A studio published in the journal Ambio reveals that during the period 1978-1996, cultivated land increased 6.1% (167,400 hectares) in Yunnan. A report describing the impact of droughts on reservoirs and streamflow found the frequency of severe and exceptional droughts in the Lancang-Mekong River Basin has increased over the past 119 years, and all countries in the upstream and downstream of the basin have been severely affected.
As the downpour continues, Song Lianchun, director of China’s National Climate Center, told reporters that the number of days of heavy rain in China has risen by roughly 4% each decade over the past six decades.
Bigelow Tea® has introduced a new line of cold water infused botanicals. Bigelow Botanicals™ Cold Water Infusions use real fruit and herbal combinations to inspire everyone to stay healthy and hydrated throughout the day, according to the company. The infusions are a “healthy alternative to sugary drinks, are zero-calorie, caffeine-free, and contain no artificial anything.”
Easily infused by the glass or on-the-go, tea drinkers simply place a tea bag in cold water for a few minutes, squeeze the bag and stir, or leave in for more flavor.
Bigelow Tea uses only high-quality ingredients and has specially curated the following botanical infusions that slowly come alive once cold water is added. Flavors include:
- Watermelon Cucumber Mint
- Blackberry Raspberry Hibiscus
- Cranberry Lime Honeysuckle
- Blueberry Citrus Basil
- Strawberry Lemon Orange Blossom
To ensure each cold-water infusion makes a positive impact on the environment Bigelow uses minimal packaging and no plastic bottles (waste reduction is a top priority at this certified B Corporation). The overwrap used to hold each bag works to keep each flavor fresh until sipped by the glass or used with reusable water bottles for the on-the-go consumer.
Cindi Bigelow, third-generation president & CEO writes that “With today’s growing awareness and need to live a healthy lifestyle, we created these beautiful cold water infusion blends to support your wellness choices.”
“It’s truly unlike anything else and really does help you to drink more water throughout the day,” writes Bigelow.

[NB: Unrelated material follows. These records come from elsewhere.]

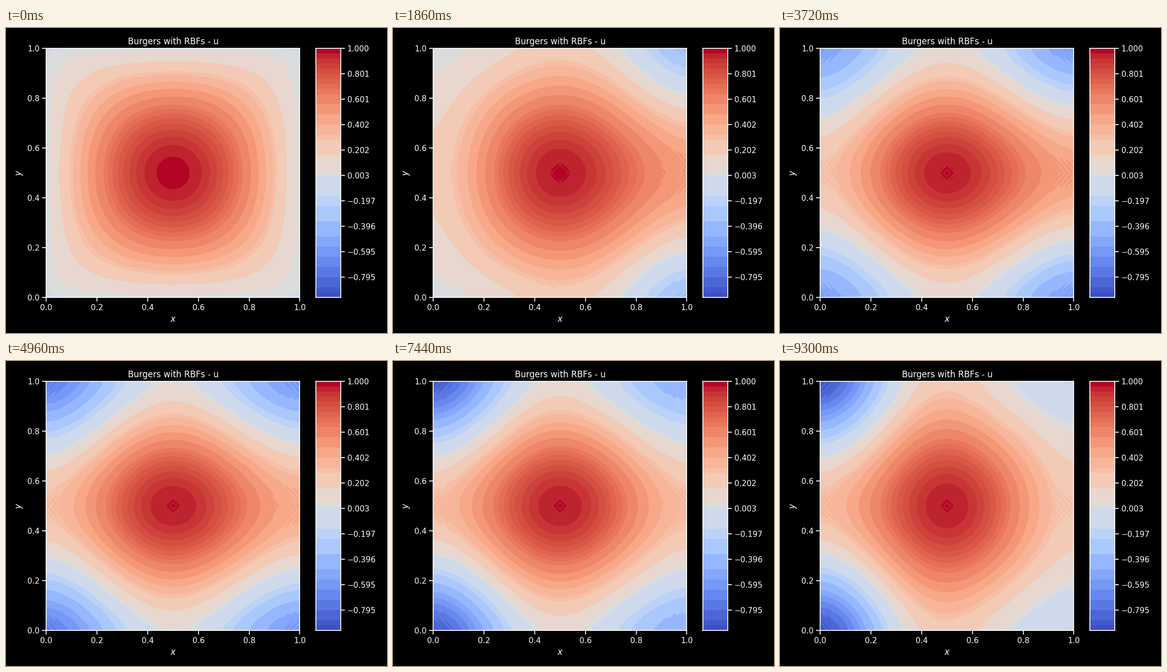
These frames come from a looping animation (750x600 px, 9.92 s). A matplotlib script:

```python
import numpy as np
import matplotlib
import matplotlib.pyplot as plt
from matplotlib.animation import FuncAnimation

W, H = 750, 600
FRAMES, INTERVAL = 16, 620

plt.style.use("dark_background")
plt.rcParams.update({
    "font.family": "DejaVu Sans",
    "axes.linewidth": 1.25, "axes.titlesize": 12, "axes.labelsize": 12,
    "xtick.labelsize": 11, "ytick.labelsize": 11,
    "xtick.major.size": 6, "ytick.major.size": 6,
    "xtick.major.width": 1.25, "ytick.major.width": 1.25,
})

# Colour bands: edges counted in steps down from 1.0
STEP = 0.039886
EDGES = np.array([*range(10), *range(11, 18, 2), 18, 21, 24, 25, 29, 31, 34, 37,
                  *range(39, 48, 2), 48, 49])[::-1]
LEVELS = 1 - STEP * EDGES
COLORS = matplotlib.colormaps["coolwarm"](1 - (EDGES[:-1] + EDGES[1:]) / 98)
COLORS[-1] = matplotlib.colormaps["coolwarm"](1.0)

x, y = np.meshgrid(np.linspace(0, 1, 301), np.linspace(0, 1, 301))
off = np.abs(y - 0.5)
rightness = x * x * (3 - 2 * x)


def ease(t, tau):
    return 1 - np.exp(-max(t, 0) / tau)


def blend(left, right):
    return left + (right - left) * rightness


def hump(z, power):
    return np.abs(np.sin(np.pi * z)) ** power


def fringe(cx, cd, spread, fx, fd, amp):
    """Fine ripples around x = cx, at distance cd from mid height."""
    dx, dd = np.abs(x - cx), np.abs(off - cd)
    wave = np.sin(2 * np.pi * (fx * dx + fd * dd))
    return amp * wave * np.exp(-(dx ** 2 + dd ** 2) / spread ** 2)


def field(t):
    """Central hump over drifting values at the corners, sides and top/bottom."""
    fast = ease(t, 1.2)
    corner = blend(-0.95 * ease(t - 3, 3.5), -0.6 * (1 - (t / 8 - 1) ** 2))
    side = blend(0.32 * ease(t, 3), (0.62 - 0.025 * t) * fast)
    cap = (0.03 + 0.006 * (t - 9) ** 2) * fast
    peak = 0.98 - 0.02 * ease(t, 2)

    sx = hump(x, 1 + 0.75 * ease(t, 2))
    sy = hump(y, 1 + 0.45 * ease(t, 2))
    u = ((1 - sy) * (corner * (1 - sx) + cap * sx)
         + sy * (side * (1 - sx) + peak * sx))

    for cx in (0, 1):
        u += fringe(cx, 0.5, 0.06, 45, 40, 0.05 * fast)
        u += fringe(cx, 0, 0.07, 50, -42, (0.04 + 0.03 * cx) * fast)
    u += fringe(0.4 + 0.015 * t, 0.5, 0.07, 25, 55,
                0.06 * (t / 9 - 1) ** 2 * fast)
    u += fringe(0.5, 0, 0.05, 55, 55, 0.006 * fast)
    return np.clip(u, LEVELS[0] + 1e-3, 0.999)


def pixel_axes(left, top, right, bottom):
    return fig.add_axes([left / W, 1 - bottom / H,
                         (right - left) / W, (bottom - top) / H])


fig = plt.figure(figsize=(W / 100, H / 100), dpi=100, facecolor="black")
ax = pixel_axes(79.4, 40, 578.4, 530)
ax.set(xlim=(0, 1), ylim=(0, 1), xlabel="$x$", ylabel="$y$")
ax.set_title("Burgers with RBFs - u")

bar = pixel_axes(609.6, 40, 658.6, 530)
for low, high, color in zip(LEVELS[:-1], LEVELS[1:], COLORS):
    bar.axhspan(low, high, color=color, lw=0, antialiased=False)
bar.set(xlim=(0, 1), ylim=(LEVELS[0], 1), xticks=[])
ticks = 1 - 5 * STEP * np.arange(10)
bar.set_yticks(ticks, [f"{t:.3f}".replace("-", "\u2212") for t in ticks])
bar.yaxis.tick_right()

contours = []


def draw(i):
    while contours:
        contours.pop().remove()
    contours.append(ax.contourf(x, y, field(i), levels=LEVELS, colors=COLORS))
    return contours


anim = FuncAnimation(fig, draw, frames=FRAMES, interval=INTERVAL,
                     init_func=lambda: draw(0), repeat=True, repeat_delay=0)
plt.show()
```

The range is gluten-free and non-GMO. The botanicals are sold in boxes of 18 individually-wrapped bags at a suggested retail price of $3.99, about 22-cents per serving.
Learn more at www.bigelowtea.com.